Rendered images with source text:

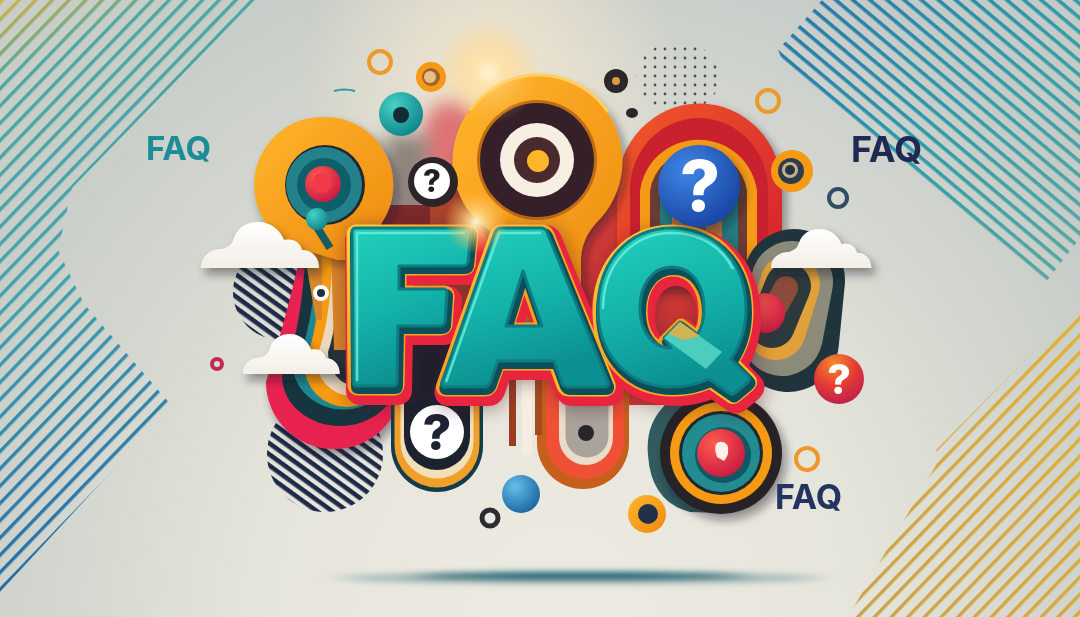
<!DOCTYPE html>
<html lang="en">
<head>
<meta charset="utf-8">
<title>FAQ</title>
<style>
:root{--teal:#16b3a8;--deep:#0b5c66;--blue:#1f9fbd;--orange:#f59a12;--amber:#fdb52a;--red:#e8392f;--pink:#e8234f;--ink:#1d2433;--brown:#35202a;--cream:#f6efe2;--navy:#1f2a52}
*{margin:0;box-sizing:border-box}
html,body{width:1080px;height:617px;overflow:hidden}
.banner{position:relative;width:1080px;height:617px;overflow:hidden;font-family:Inter,"Open Sans",sans-serif;
background:radial-gradient(circle at 488px 75px,#fff3d8 0,#f6e8cfaa 50px,transparent 190px),radial-gradient(ellipse at 560px 640px,#eeece2 0,#e6e5db 300px,transparent 640px),linear-gradient(100deg,#c9cec8,#c3cac6 50%,#c5cbc6)}
.scene{position:absolute;inset:0;display:block}
.tag{position:absolute;font-weight:700;line-height:1;white-space:nowrap}
.tag-left{left:146px;top:132px;font-size:33px;color:#1d8c98}
.tag-right{left:851px;top:131px;font-size:36px;color:var(--navy)}
.tag-low{left:775px;top:480px;font-size:34px;color:#22345f}
.mark{font-family:Inter,"Open Sans",sans-serif;font-weight:800;text-anchor:middle}
.pill line{stroke-linecap:round}
</style>
</head>
<body>
<main class="banner">
<svg class="scene" width="1080" height="617" viewBox="0 0 1080 617" role="img" aria-label="FAQ in large teal letters over colourful circles and arches">
<defs>
<pattern id="rise" width="12" height="12" patternUnits="userSpaceOnUse" patternTransform="rotate(-46)"><rect width="12" height="3.4" fill="#fff"/></pattern>
<pattern id="fall" width="11" height="11" patternUnits="userSpaceOnUse" patternTransform="rotate(40)"><rect width="11" height="3.6" fill="#fff"/></pattern>
<pattern id="navyStripe" width="9" height="9" patternUnits="userSpaceOnUse" patternTransform="rotate(36)"><rect width="9" height="4.6" fill="#1f2a48"/></pattern>
<pattern id="dots" width="10" height="9" patternUnits="userSpaceOnUse"><circle cx="5" cy="4" r="1.4" fill="#4a5055"/></pattern>
<mask id="riseMask"><rect width="1080" height="617" fill="url(#rise)"/></mask>
<mask id="fallMask"><rect width="1080" height="617" fill="url(#fall)"/></mask>
<linearGradient id="leftLines" x1="0" y1="0" x2="0.2" y2="1"><stop offset="0" stop-color="#d9b23c"/><stop offset=".13" stop-color="#4fa6a0"/><stop offset=".5" stop-color="#3fa3ad"/><stop offset="1" stop-color="#2468a8"/></linearGradient>
<linearGradient id="rightLines" x1="0" y1="0" x2="1" y2="1"><stop offset="0" stop-color="#2673ae"/><stop offset=".5" stop-color="#2f9ba8"/><stop offset="1" stop-color="#5ca9a0"/></linearGradient>
<linearGradient id="goldLines" x1="0" y1="1" x2="1" y2="0"><stop offset="0" stop-color="#c9a24a"/><stop offset="1" stop-color="#e2b034"/></linearGradient>
<linearGradient id="face" x1="0" y1="0" x2=".3" y2="1"><stop offset="0" stop-color="#22d0bd"/><stop offset=".55" stop-color="#14b3aa"/><stop offset="1" stop-color="#0c8f92"/></linearGradient>
<linearGradient id="rim" x1="0" y1="0" x2="1" y2="1"><stop offset="0" stop-color="#ffcf45"/><stop offset=".5" stop-color="#fb9a1c"/><stop offset="1" stop-color="#f5c52b"/></linearGradient>
<linearGradient id="orangeDisc" x1="0" y1="0" x2="1" y2="1"><stop offset="0" stop-color="#ffb52c"/><stop offset="1" stop-color="#ee8a10"/></linearGradient>
<linearGradient id="seaPill" gradientUnits="userSpaceOnUse" x1="370" y1="380" x2="505" y2="510"><stop offset="0" stop-color="#0d5668"/><stop offset=".5" stop-color="#1b8ea5"/><stop offset="1" stop-color="#29b9cb"/></linearGradient>
<linearGradient id="seaRight" gradientUnits="userSpaceOnUse" x1="760" y1="217" x2="830" y2="412"><stop offset="0" stop-color="#185560"/><stop offset=".5" stop-color="#1e8fa0"/><stop offset="1" stop-color="#2bb0bd"/></linearGradient>
<linearGradient id="redArch" gradientUnits="userSpaceOnUse" x1="620" y1="110" x2="780" y2="230"><stop offset="0" stop-color="#f0582a"/><stop offset="1" stop-color="#d8282f"/></linearGradient>
<radialGradient id="blueBall" cx=".35" cy=".3" r=".8"><stop offset="0" stop-color="#3f86e6"/><stop offset="1" stop-color="#173f9d"/></radialGradient>
<radialGradient id="skyBall" cx=".35" cy=".3" r=".8"><stop offset="0" stop-color="#63c0ea"/><stop offset="1" stop-color="#155f9c"/></radialGradient>
<radialGradient id="redBall" cx=".35" cy=".3" r=".8"><stop offset="0" stop-color="#ff5a50"/><stop offset="1" stop-color="#c51640"/></radialGradient>
<radialGradient id="tealBall" cx=".35" cy=".3" r=".8"><stop offset="0" stop-color="#45d2c4"/><stop offset="1" stop-color="#0b7f88"/></radialGradient>
<radialGradient id="warmBall" cx=".4" cy=".2" r=".9"><stop offset="0" stop-color="#f58a2a"/><stop offset=".5" stop-color="#e33b33"/><stop offset="1" stop-color="#b51a50"/></radialGradient>
<radialGradient id="glow"><stop offset="0" stop-color="#fff6d5"/><stop offset=".3" stop-color="#ffd98a" stop-opacity=".8"/><stop offset="1" stop-color="#ffb84a" stop-opacity="0"/></radialGradient>
<linearGradient id="cloudTone" x1="0" y1="0" x2="0" y2="1"><stop offset="0" stop-color="#fff"/><stop offset="1" stop-color="#f3eee6"/></linearGradient>
<filter id="soft" x="-30%" y="-30%" width="160%" height="160%"><feGaussianBlur stdDeviation="9"/></filter>
<filter id="floor" x="-20%" y="-300%" width="140%" height="700%"><feGaussianBlur stdDeviation="12 3"/></filter>
<filter id="drop" x="-30%" y="-30%" width="160%" height="170%"><feDropShadow dx="4" dy="6" stdDeviation="5" flood-color="#1a1a22" flood-opacity=".45"/></filter>
<path id="cloud" d="M0 46C0 34 9 27 21 27C27 25 31 23 33 16C37 5 46 0 57 0C70 0 79 8 83 18C92 16 99 20 101 28C111 28 118 35 118 46Z"/>
<g id="letters">
<path d="M356 228H468Q471 228 471 232L468 262Q467 266 463 266H399V289H443Q447 289 447 293L445 322Q444 326 440 326H398L397 382Q397 386 393 386H357Q353 386 353 382L352 232Q352 228 356 228Z"/>
<path fill-rule="evenodd" d="M500 228H541Q545 228 547 232L608 382Q609 387 604 387H568Q564 387 562 383L554 361H498L490 383Q488 387 484 387H445Q440 387 442 382L495 232Q497 228 500 228ZM523 271L506 326H542Z"/>
<path fill-rule="evenodd" d="M672 228C716 228 746 262 746 309C746 330 740 346 731 359L748 376Q751 379 748 382L735 393Q732 396 729 393L709 379C698 384 686 387 672 387C628 387 598 355 598 309C598 262 628 228 672 228ZM672 267C653 267 640 284 640 308C640 332 653 348 671 348L664 338L680 322L697 335C702 328 704 319 704 308C704 284 691 267 672 267Z"/>
</g>
</defs>

<g id="striped-corners">
<g mask="url(#riseMask)"><path fill="url(#leftLines)" d="M0 0H255L72 188L58 250L84 304L172 406L0 592Z"/><path fill="url(#goldLines)" d="M1080 305V617H848L940 458L936 450Z"/></g>
<g mask="url(#fallMask)"><path fill="url(#rightLines)" d="M822 0H1080V238L1046 282L785 66L778 50Z"/></g>
</g>

<g id="floor-shadow" filter="url(#floor)"><ellipse cx="580" cy="578" rx="240" ry="6" fill="#7fa3a6" opacity=".7"/><ellipse cx="580" cy="576" rx="165" ry="4" fill="#0f5f70"/></g>

<g id="striped-discs" fill="url(#navyStripe)"><circle cx="281" cy="292" r="48"/><circle cx="325" cy="454" r="58"/></g>
<path d="M640 92A38 32 0 1 1 716 62A38 32 0 0 1 640 92Z" fill="url(#dots)"/>

<g id="back-shapes">
<rect x="424" y="102" width="54" height="130" rx="27" fill="#d83a43" opacity=".65" filter="url(#soft)"/>
<rect x="385" y="135" width="42" height="110" fill="#5a4a45" opacity=".6" filter="url(#soft)"/>
<rect x="345" y="205" width="130" height="200" fill="#7d2a2b"/>
<rect x="430" y="190" width="70" height="210" rx="20" fill="#a8452c"/>
<rect x="560" y="190" width="180" height="215" rx="20" fill="#cf3936"/>
</g>

<g id="red-arch" class="pill" filter="url(#drop)">
<path d="M617 330V189A82 85 0 0 1 782 189V285H617Z" fill="url(#redArch)"/>
<path d="M630 330V190A69 72 0 0 1 768 190V285H630Z" fill="#c9242d"/>
<path d="M640 330V191A59 59 0 0 1 757 191V270H640Z" fill="var(--orange)"/>
<path d="M650 330V191A49 48 0 0 1 747 191V270H650Z" fill="#6b3d35"/>
<path d="M660 330V191A39 38 0 0 1 738 191V270H660Z" fill="#247f83"/>
<path d="M672 240H690V175H672ZM706 240H722V175H706Z" fill="#c97b38"/>
</g>

<g id="right-loop" class="pill">
<g filter="url(#drop)"><line x1="798" y1="280" x2="798" y2="350" stroke="url(#seaRight)" stroke-width="124"/></g>
<line x1="794" y1="280" x2="788" y2="341" stroke="#20343d" stroke-width="102"/>
<line x1="792" y1="282" x2="782" y2="335" stroke="#8c8a78" stroke-width="82"/>
<line x1="790" y1="284" x2="776" y2="330" stroke="#e0a03a" stroke-width="60"/>
<line x1="788" y1="286" x2="772" y2="325" stroke="#2d3a3d" stroke-width="46"/>
<line x1="786" y1="288" x2="768" y2="320" stroke="#8a4b3b" stroke-width="24"/>
<circle cx="765" cy="313" r="20" fill="url(#redBall)"/>
</g>

<g id="left-column" class="pill">
<path d="M298 265L334 240H402V382A68 67 0 0 1 266 382Q283 330 298 265Z" fill="var(--pink)" filter="url(#drop)"/>
<path d="M306 240H398V376A58 50 0 0 1 282 376Q303 330 306 240Z" fill="#17353f"/>
<path d="M317 230H394V370A51 46 0 0 1 293 370Q317 325 317 230Z" fill="#1d8890"/>
<path d="M322 225H390V364A42 42 0 0 1 304 364Q322 325 322 225Z" fill="var(--orange)"/>
<path d="M333 225H385V358A33 36 0 0 1 316 358Q333 320 333 225Z" fill="#eadbbd"/>
<path d="M341 225H385V352A25 30 0 0 1 328 352Q341 315 341 225Z" fill="#24343c"/>
<path d="M302 240H322V320H316ZM330 215H346V350H334Z" fill="#d9862a"/>
</g>

<g id="left-target" filter="url(#drop)">
<path d="M325 117A68 68 0 0 1 383 221Q372 236 366 260H338Q322 255 306 251A68 68 0 0 1 325 117Z" fill="url(#orangeDisc)"/>
<circle cx="325" cy="185" r="40" fill="#24272f"/><circle cx="324" cy="185" r="38" fill="#23818a"/><circle cx="324" cy="185" r="27" fill="#0f5f6b"/><circle cx="323" cy="184" r="18" fill="url(#redBall)"/><circle cx="322" cy="183" r="10" fill="#f2384c"/>
</g>
<path d="M315 224L330 248" stroke="#145c66" stroke-width="8"/><circle cx="317" cy="219" r="11" fill="url(#tealBall)"/>

<g id="blue-pill" class="pill">
<g filter="url(#drop)"><line x1="437" y1="370" x2="437" y2="445" stroke="url(#seaPill)" stroke-width="136"/></g>
<line x1="437" y1="370" x2="437" y2="446" stroke="#123c4a" stroke-width="92"/>
<line x1="437" y1="370" x2="437" y2="445" stroke="#f0a02a" stroke-width="85"/>
<line x1="437" y1="370" x2="437" y2="442" stroke="#f2dfb8" stroke-width="73"/>
<line x1="437" y1="360" x2="437" y2="437" stroke="#1d2230" stroke-width="66"/>
<circle cx="437" cy="432" r="27" fill="#fff"/><text class="mark" x="437" y="450" font-size="50" fill="var(--ink)">?</text>
</g>

<g id="orange-pill" class="pill">
<g filter="url(#drop)"><line x1="580" y1="370" x2="580" y2="450" stroke="#ef941b" stroke-width="130"/></g>
<line x1="583" y1="370" x2="583" y2="443" stroke="#c75f1c" stroke-width="92"/>
<line x1="585" y1="370" x2="585" y2="440" stroke="#ef5036" stroke-width="78"/>
<line x1="586" y1="370" x2="586" y2="438" stroke="#e9dcc8" stroke-width="54"/>
<line x1="587" y1="370" x2="587" y2="436" stroke="#a9a49b" stroke-width="43"/>
<rect x="509" y="370" width="7" height="76" fill="#9c3d22"/><rect x="522" y="370" width="10" height="85" rx="4" fill="#f5eee0"/><rect x="535" y="370" width="7" height="65" fill="#a14b20"/>
<circle cx="586" cy="433" r="8" fill="#29252b"/>
</g>

<g id="lower-target">
<path d="M665 405Q645 425 648 455Q651 502 690 512L720 513V395Z" fill="#315b5c"/>
<g filter="url(#drop)"><circle cx="721" cy="453" r="61" fill="#252328"/></g>
<circle cx="721" cy="453" r="51" fill="var(--orange)"/><circle cx="721" cy="453" r="42" fill="#1d2930"/><circle cx="721" cy="453" r="39" fill="#238c91"/><circle cx="723" cy="455" r="28" fill="#0d5964"/><circle cx="721" cy="453" r="24" fill="url(#redBall)"/>
<path d="M716 444A7 7 0 0 1 728 450Q729 455 724 461L717 457Q714 449 716 444Z" fill="#fff0ea"/>
</g>

<g id="top-target">
<path d="M538 75A86 86 0 0 1 597 222Q582 238 581 258V320H515V250Q500 238 478 222A86 86 0 0 1 538 75Z" fill="url(#orangeDisc)" filter="url(#drop)"/>
<path d="M470 110A84 84 0 0 1 608 112" fill="none" stroke="#ffd15c" stroke-width="3"/>
<circle cx="537" cy="160" r="60" fill="#c06c12"/><circle cx="537" cy="160" r="57" fill="var(--brown)"/><circle cx="537" cy="160" r="37" fill="var(--cream)"/><circle cx="537" cy="160" r="23" fill="#4a2a2c"/><circle cx="538" cy="161" r="11" fill="var(--amber)"/>
</g>

<circle cx="488" cy="72" r="52" fill="url(#glow)" opacity=".7"/>

<g id="lettering" stroke-linejoin="round">
<use href="#letters" y="10" x="5" fill="#4a1520" stroke="#4a1520" stroke-width="22" opacity=".45" filter="url(#soft)"/>
<use href="#letters" x="4" y="8" fill="#e8253f" stroke="#e8253f" stroke-width="22"/>
<use href="#letters" x="1" y="3" fill="none" stroke="url(#rim)" stroke-width="13"/>
<use href="#letters" x="2" y="4" fill="#0a4f59" stroke="#0a4f59" stroke-width="8"/>
<use href="#letters" fill="url(#face)" stroke="#0d7b80" stroke-width="3"/>
<path d="M357 381V233H465M446 382L499 233H541M603 309C603 265 632 233 672 233C700 233 722 247 733 269" fill="none" stroke="#6ff0dc" stroke-width="2.5" opacity=".8"/>
<path d="M664 338L680 322L722 352L706 369Z" fill="#4ccdbd"/><path d="M668 334L680 322L700 336L684 340Z" fill="#d2b252"/>
</g>
<circle cx="476" cy="222" r="32" fill="url(#glow)"/>

<g id="question-badges">
<g filter="url(#drop)"><circle cx="699" cy="186" r="41" fill="url(#blueBall)"/></g><text class="mark" x="700" y="211" font-size="70" fill="#fff">?</text>
<circle cx="433" cy="182" r="25" fill="#2b2528"/><circle cx="432" cy="181" r="18" fill="#fff"/><text class="mark" x="432" y="192" font-size="31" fill="#221e24">?</text>
<circle cx="839" cy="379" r="25" fill="url(#warmBall)"/><text class="mark" x="839" y="394" font-size="41" fill="#fff">?</text>
</g>

<g id="clouds" fill="url(#cloudTone)" filter="url(#drop)">
<use href="#cloud" x="201" y="222"/>
<use href="#cloud" transform="translate(243 334) scale(.82 .87)"/>
<use href="#cloud" transform="translate(771 229) scale(.85)"/>
</g>

<g id="small-balls">
<circle cx="401" cy="114" r="22" fill="url(#tealBall)"/><circle cx="401" cy="115" r="8" fill="#152b35"/>
<circle cx="431" cy="77" r="15" fill="var(--orange)"/><circle cx="431" cy="77" r="9" fill="#a4632e"/><circle cx="430" cy="77" r="6" fill="#e8c088"/>
<circle cx="616" cy="81" r="12" fill="#2a262b"/><circle cx="616" cy="81" r="4" fill="#e09a3b"/>
<ellipse cx="632" cy="113" rx="6" ry="5" fill="#2a262b"/>
<circle cx="792" cy="171" r="21" fill="var(--orange)"/><circle cx="791" cy="171" r="13" fill="#2b3c4c"/><circle cx="790" cy="170" r="8" fill="#c9ad87"/><circle cx="790" cy="170" r="5" fill="#213444"/>
<circle cx="521" cy="494" r="19" fill="url(#skyBall)"/>
<circle cx="647" cy="514" r="19" fill="url(#orangeDisc)"/><circle cx="648" cy="514" r="10" fill="#22304a"/>
<circle cx="321" cy="293" r="8" fill="#fff"/><circle cx="321" cy="293" r="4" fill="#20303a"/>
</g>
<g id="small-rings" fill="none" stroke-width="4">
<circle cx="380" cy="62" r="11" stroke="#ee9a2b"/><circle cx="768" cy="101" r="11" stroke="#ee9a2b"/><circle cx="807" cy="459" r="11" stroke="#f0962a"/>
<circle cx="838" cy="198" r="9" stroke="#344b66"/><circle cx="490" cy="518" r="8" stroke="#2b2d35" stroke-width="5"/><circle cx="217" cy="364" r="5" stroke="#c02a50"/>
</g>
<path d="M334 91Q344 88 355 91" fill="none" stroke="#2a9b98" stroke-width="2"/>
</svg>
<span class="tag tag-left">FAQ</span>
<span class="tag tag-right">FAQ</span>
<span class="tag tag-low">FAQ</span>
</main>
</body>
</html>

### WHAT IS EXPECTED
Show all lines from the data that contain "absolute".

### FINAL ANSWER
.scene{position:absolute;inset:0;display:block}
.tag{position:absolute;font-weight:700;line-height:1;white-space:nowrap}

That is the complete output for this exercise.